DEER VALLEY CHAMBER PLAYERS with violinist Manuel Ramos, cellists Terry King, Catherine Lehr, pianist John Jensen, Snow Park Lodge, Deer Valley, Aug. 14, 3 p.m.The name Anton Arensky (1861-1906) does not loom large on the American concert scene today. (One gathers he is better represented in his native Russia.) If he is remembered at all, it is most likely for his D minor Piano Trio, some of the two-piano pieces and above all the lovely Variations on a Theme of Tchaikovsky for string orchestra.

A double pleasure, then, to encounter his Quartet in A minor for Violin, Viola and Two Cellos on Sunday's Deer Valley Chamber Music Festival concert. First, because of the work itself, with its rich-toned writing for all four instruments, then for the chance to hear the Variations in their original context - i.e., as the central movement of the quartet.

Produced in the full flower of Russian romanticism, the piece as a whole was intended as a memorial to Tchaikovsky, and one I think the latter would have admired. Certainly the liturgically grounded outer movements would not have been far from his heart (even if in the third Arensky borrows a leaf from Beethoven and incorporates the "Slava" anthem, a la the second "Razumovsky" Quartet). And the Variations, based on the "Legend" (often sung in English to the words "When Jesus was a little child"), have long seemed to me worthy of the master. (Can it be accidental that, like the Andante Cantabile from the First Tchaikovsky Quartet, they have also gone on to achieve independent existence?)

Sunday the work's melancholy ardor was captured in an emotionally charged reading in which the vibrato occasionally threatened to get out of hand but whose weight and passion were seldom amiss. Thus, after an affecting statement of the theme by violinist Manuel Ramos, the Variations had soulfulness even in their more animated sections. (Other performers were violist Leslie Blackburn and cellists Terry King and Catherine Lehr.)

One does not normally think of Schubert as a two-piano composer, but in fact his many four-hand pieces are often performed that way, not least the F minor Fantasia, perhaps his greatest creation in that vein.

Dating from the composer's final year - that incredible period that, besides the C major String Quintet, the "Great" Symphony and the "Schwanengesang," also gave us the last three piano sonatas - it also figured on this program, in a performance by pianists John Jensen and Mary Pendleton that I found short on grace and lyricism.

At least I have heard more poetic statements of the elegiac theme that opens the piece - here way too loud, for this room anyway. And although they did convey the increased gravity of the finale's return to F minor, both here and in the rat-tat-tat Scherzo the effect was distinctly metallic (thanks in part to a clanking-necklace obbligato).
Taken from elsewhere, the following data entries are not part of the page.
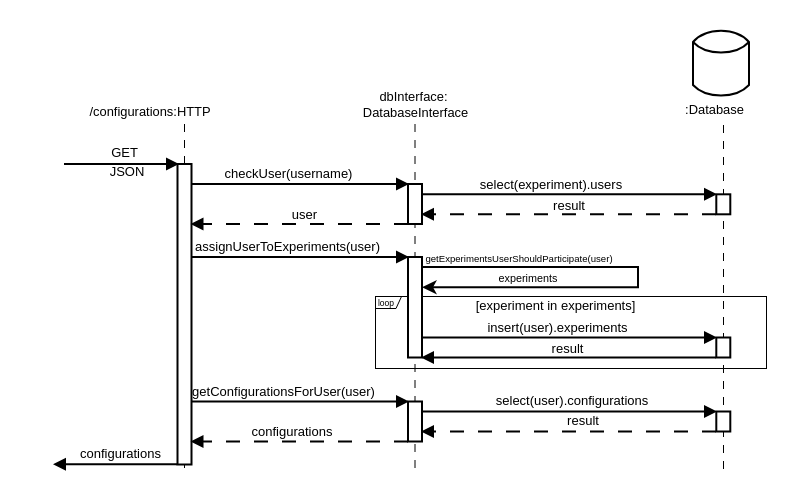
<!DOCTYPE html>
<html lang="en">
<head>
<meta charset="utf-8">
<title>Configuration request sequence diagram</title>
<style>
:root { --ink: #000; --paper: #fff; }
* { box-sizing: border-box; }
html, body { margin: 0; overflow: hidden; background: var(--paper); }
.diagram {
  position: relative; width: 804px; height: 504px; overflow: hidden;
  color: var(--ink); background: var(--paper);
  font: 13px/16px "Liberation Sans", Arial, sans-serif;
}
.lines { position: absolute; left: 0; top: 0; display: block; }
.label {
  position: absolute; left: var(--x); top: var(--y);
  transform: translateX(-50%); white-space: nowrap; text-align: center;
}
.participant { font-size: 12.9px; }
.self-call { font-size: 9.6px; }
.self-return { font-size: 10.8px; }
.fragment-tag { font-size: 8.5px; }
.lifeline { stroke: var(--ink); stroke-width: 1; stroke-dasharray: 8 8; }
.activation, .database { fill: var(--paper); stroke: var(--ink); stroke-width: 2; }
.fragment { fill: none; stroke: var(--ink); stroke-width: 1; }
.message { fill: none; stroke: var(--ink); stroke-width: 2; }
.reply { stroke-dasharray: 14 14; }
.head { fill: var(--ink); }
</style>
</head>
<body>
<main class="diagram">
  <svg class="lines" width="804" height="504" viewBox="0 0 804 504" aria-hidden="true">
    <defs>
      <path id="head-right" class="head" d="M0 0L-13 -6.5V6.5Z"/>
      <path id="head-left" class="head" d="M0 0L13 -6.5V6.5Z"/>
    </defs>

    <g id="lifelines">
      <path class="lifeline" d="M184.5 124V473"/>
      <path class="lifeline" d="M415 124V470"/>
      <path class="lifeline" d="M723.5 125V472"/>
    </g>

    <g id="database-icon" class="database">
      <path d="M693 42C706 27 736 27 749 42V85C736 99 706 99 693 85Z"/>
      <path fill="none" d="M693 42C706 56 736 56 749 42"/>
    </g>

    <g id="loop-fragment" class="fragment">
      <rect x="375.5" y="296.5" width="391" height="72"/>
      <path d="M375.5 308.5H396L401.5 296.5"/>
    </g>

    <g id="activations" class="activation">
      <rect x="177.5" y="164" width="14" height="300.5"/>
      <rect x="408" y="184" width="14" height="40"/>
      <rect x="408" y="257" width="14" height="100.5"/>
      <rect x="408" y="401.5" width="14" height="40"/>
      <rect x="716.3" y="194.3" width="14" height="20"/>
      <rect x="716.3" y="337.5" width="14" height="20"/>
      <rect x="716.3" y="411.5" width="14" height="20"/>
    </g>

    <g id="calls">
      <path class="message" d="M64 164H168M192 184H398M422 194.3H706M192 257H398M422 337.4H706M192 401.5H398M422 411.5H706"/>
      <use href="#head-right" x="179" y="164"/>
      <use href="#head-right" x="409" y="184"/>
      <use href="#head-right" x="717" y="194.3"/>
      <use href="#head-right" x="409" y="257"/>
      <use href="#head-right" x="717" y="337.4"/>
      <use href="#head-right" x="409" y="401.5"/>
      <use href="#head-right" x="717" y="411.5"/>
    </g>

    <g id="replies">
      <path class="message reply" d="M716 214.3H430"/>
      <path class="message reply" d="M408 224H200"/>
      <path class="message reply" d="M716 431.5H430"/>
      <path class="message reply" d="M408 441.5H200"/>
      <path class="message" d="M716 357.4H430M177 464.3H62"/>
      <use href="#head-left" x="421" y="214.3"/>
      <use href="#head-left" x="190.5" y="224"/>
      <use href="#head-left" x="421" y="357.4"/>
      <use href="#head-left" x="421" y="431.5"/>
      <use href="#head-left" x="190.5" y="441.5"/>
      <use href="#head-left" x="53" y="464.3"/>
    </g>

    <g id="self-message">
      <path class="message" d="M422 267H638V287.3H430"/>
      <path class="head" d="M422 287.3L437 280L433 287.3L437 294.5Z"/>
    </g>
  </svg>

  <div class="label participant" style="--x:150px;--y:104px">/configurations:HTTP</div>
  <div class="label participant" style="--x:413.5px;--y:89px">dbInterface:</div>
  <div class="label participant" style="--x:415.5px;--y:105px">DatabaseInterface</div>
  <div class="label participant" style="--x:714.5px;--y:102px">:Database</div>

  <div class="label" style="--x:124.5px;--y:145px">GET</div>
  <div class="label" style="--x:127px;--y:164px">JSON</div>
  <div class="label" style="--x:288.5px;--y:166px">checkUser(username)</div>
  <div class="label" style="--x:551px;--y:177px">select(experiment).users</div>
  <div class="label" style="--x:569px;--y:198px">result</div>
  <div class="label" style="--x:304.5px;--y:207px">user</div>
  <div class="label" style="--x:287.5px;--y:239px">assignUserToExperiments(user)</div>
  <div class="label self-call" style="--x:519px;--y:251px">getExperimentsUserShouldParticipate(user)</div>
  <div class="label self-return" style="--x:528px;--y:270px">experiments</div>
  <div class="label fragment-tag" style="--x:386px;--y:295px">loop</div>
  <div class="label" style="--x:555.5px;--y:298px">[experiment in experiments]</div>
  <div class="label" style="--x:557.5px;--y:320px">insert(user).experiments</div>
  <div class="label" style="--x:567.5px;--y:341px">result</div>
  <div class="label" style="--x:283.5px;--y:384px">getConfigurationsForUser(user)</div>
  <div class="label" style="--x:572px;--y:393px">select(user).configurations</div>
  <div class="label" style="--x:583px;--y:413px">result</div>
  <div class="label" style="--x:292px;--y:424px">configurations</div>
  <div class="label" style="--x:120.5px;--y:446px">configurations</div>
</main>
</body>
</html>
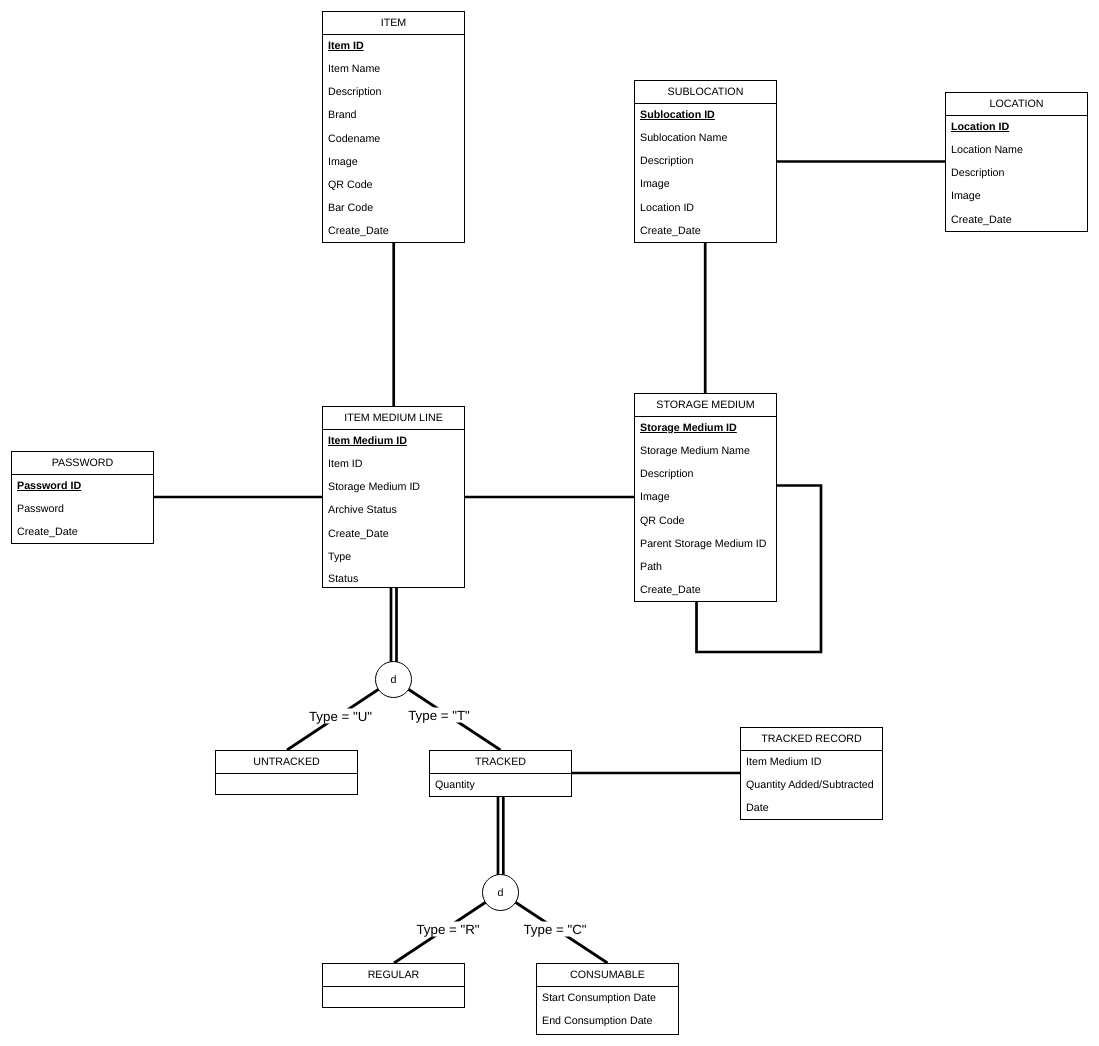
<!DOCTYPE html>
<html lang="en">
<head>
<meta charset="utf-8">
<title>Inventory entity diagram</title>
<style>
:root { --ink: #000; --paper: #fff; --row: 23.15px; }
* { box-sizing: border-box; margin: 0; padding: 0; }
html, body { width: 1099px; height: 1046px; overflow: hidden; background: var(--paper); }
.diagram {
  position: relative; width: 1099px; height: 1046px; overflow: hidden;
  color: var(--ink); font-family: "Liberation Sans", Arial, sans-serif;
  font-size: 12px; text-rendering: geometricPrecision;
}
.connectors { position: absolute; left: 0; top: 0; }
.links { fill: none; stroke: var(--ink); stroke-width: 2.7; }
.entity {
  position: absolute; left: var(--x); top: var(--y); width: 143px; height: var(--h);
  display: flex; flex-direction: column;
  border: 1px solid var(--ink); background: var(--paper);
  font-size: 10.7px; line-height: var(--row); white-space: nowrap;
}
.entity h2 {
  flex: none; height: 23px; border-bottom: 1px solid var(--ink);
  font-size: inherit; font-weight: 400; line-height: 23px; text-align: center;
}
.entity ul { list-style: none; padding-left: 5px; }
.entity li { height: var(--row); }
.entity .key { font-weight: 700; text-decoration: underline; }
.entity .tight { line-height: 20px; }
.disjoint {
  position: absolute; left: var(--x); top: var(--y); width: 37px; height: 37px;
  display: flex; align-items: center; justify-content: center;
  border: 1px solid var(--ink); border-radius: 50%; background: var(--paper);
  font-size: 10.7px;
}
.condition {
  position: absolute; left: var(--x); top: var(--y); transform: translate(-50%, -50%);
  background: var(--paper); font-size: 13.3px; line-height: 15px; white-space: nowrap;
}
</style>
</head>
<body>
<main class="diagram">
  <svg class="connectors" width="1099" height="1046" viewBox="0 0 1099 1046" aria-hidden="true">
    <g class="links">
      <path d="M393.7 242V407"/>
      <path d="M705.2 242V393"/>
      <path d="M776 161.5H946"/>
      <path d="M153 497H323"/>
      <path d="M465 497H634"/>
      <path d="M776 485.5H821V652H696.5V601"/>
      <path d="M391 588V663M396.5 588V663"/>
      <path d="M379 689L287 750M408 689L500.5 750"/>
      <path d="M572 773H741"/>
      <path d="M498 796V876M503.3 796V876"/>
      <path d="M486 902L394 963M515 902L607.5 963"/>
    </g>
  </svg>

  <section class="entity" style="--x:322px;--y:11px;--h:232px">
    <h2>ITEM</h2>
    <ul><li class="key">Item ID</li><li>Item Name</li><li>Description</li><li>Brand</li><li>Codename</li><li>Image</li><li>QR Code</li><li>Bar Code</li><li>Create_Date</li></ul>
  </section>

  <section class="entity" style="--x:634px;--y:80px;--h:163px">
    <h2>SUBLOCATION</h2>
    <ul><li class="key">Sublocation ID</li><li>Sublocation Name</li><li>Description</li><li>Image</li><li>Location ID</li><li>Create_Date</li></ul>
  </section>

  <section class="entity" style="--x:945px;--y:92px;--h:140px">
    <h2>LOCATION</h2>
    <ul><li class="key">Location ID</li><li>Location Name</li><li>Description</li><li>Image</li><li>Create_Date</li></ul>
  </section>

  <section class="entity" style="--x:322px;--y:406px;--h:182px">
    <h2>ITEM MEDIUM LINE</h2>
    <ul><li class="key">Item Medium ID</li><li>Item ID</li><li>Storage Medium ID</li><li>Archive Status</li><li>Create_Date</li><li>Type</li><li class="tight">Status</li></ul>
  </section>

  <section class="entity" style="--x:634px;--y:393px;--h:209px">
    <h2>STORAGE MEDIUM</h2>
    <ul><li class="key">Storage Medium ID</li><li>Storage Medium Name</li><li>Description</li><li>Image</li><li>QR Code</li><li>Parent Storage Medium ID</li><li>Path</li><li>Create_Date</li></ul>
  </section>

  <section class="entity" style="--x:11px;--y:451px;--h:93px">
    <h2>PASSWORD</h2>
    <ul><li class="key">Password ID</li><li>Password</li><li>Create_Date</li></ul>
  </section>

  <section class="entity" style="--x:215px;--y:750px;--h:45px">
    <h2>UNTRACKED</h2>
  </section>

  <section class="entity" style="--x:429px;--y:750px;--h:47px">
    <h2>TRACKED</h2>
    <ul><li>Quantity</li></ul>
  </section>

  <section class="entity" style="--x:740px;--y:727px;--h:93px">
    <h2>TRACKED RECORD</h2>
    <ul><li>Item Medium ID</li><li>Quantity Added/Subtracted</li><li>Date</li></ul>
  </section>

  <section class="entity" style="--x:322px;--y:963px;--h:45px">
    <h2>REGULAR</h2>
  </section>

  <section class="entity" style="--x:536px;--y:963px;--h:72px">
    <h2>CONSUMABLE</h2>
    <ul><li>Start Consumption Date</li><li>End Consumption Date</li></ul>
  </section>

  <div class="disjoint" style="--x:375px;--y:661px">d</div>
  <div class="disjoint" style="--x:482px;--y:874px">d</div>

  <p class="condition" style="--x:340.5px;--y:715.5px">Type = "U"</p>
  <p class="condition" style="--x:439px;--y:715px">Type = "T"</p>
  <p class="condition" style="--x:448px;--y:928.5px">Type = "R"</p>
  <p class="condition" style="--x:555px;--y:928.5px">Type = "C"</p>
</main>
</body>
</html>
After intermission King and Jensen - two-thirds of the Mirecourt Trio - returned with clarinetist Russell Harlow for a performance of Ramiro Cortes' Trio for Clarinet, Cello and Piano, written for them in 1981. Whether in the darkly playful opening movement or the nocturnal repose of the Lento, its melancholic overtones were well to the fore, climaxing in bluesy finale whose energetic piano writing variously recalled Gershwin and Debussy. (In the sharply punctuated central section of the Lento, I should have said the likeness was to Prokofiev.)

No less atmospheric was the piece that closed the program, the Suite for Two Cellos and Piano of Gian Carlo Menotti, composed in 1973 for the 70th birthday of cellist Gregor Piatigorsky.

Again King's resonant strength put one in mind of the latter (his teacher, as it happens), especially contrasted with Lehr's somewhat leaner sound. Abetted by Jensen, however, they communicated in full the music's distinctive blend of lyricism and drama, from the stately tread of the introductory maestoso (here with a funereal cast) to the bold energy of the Finale.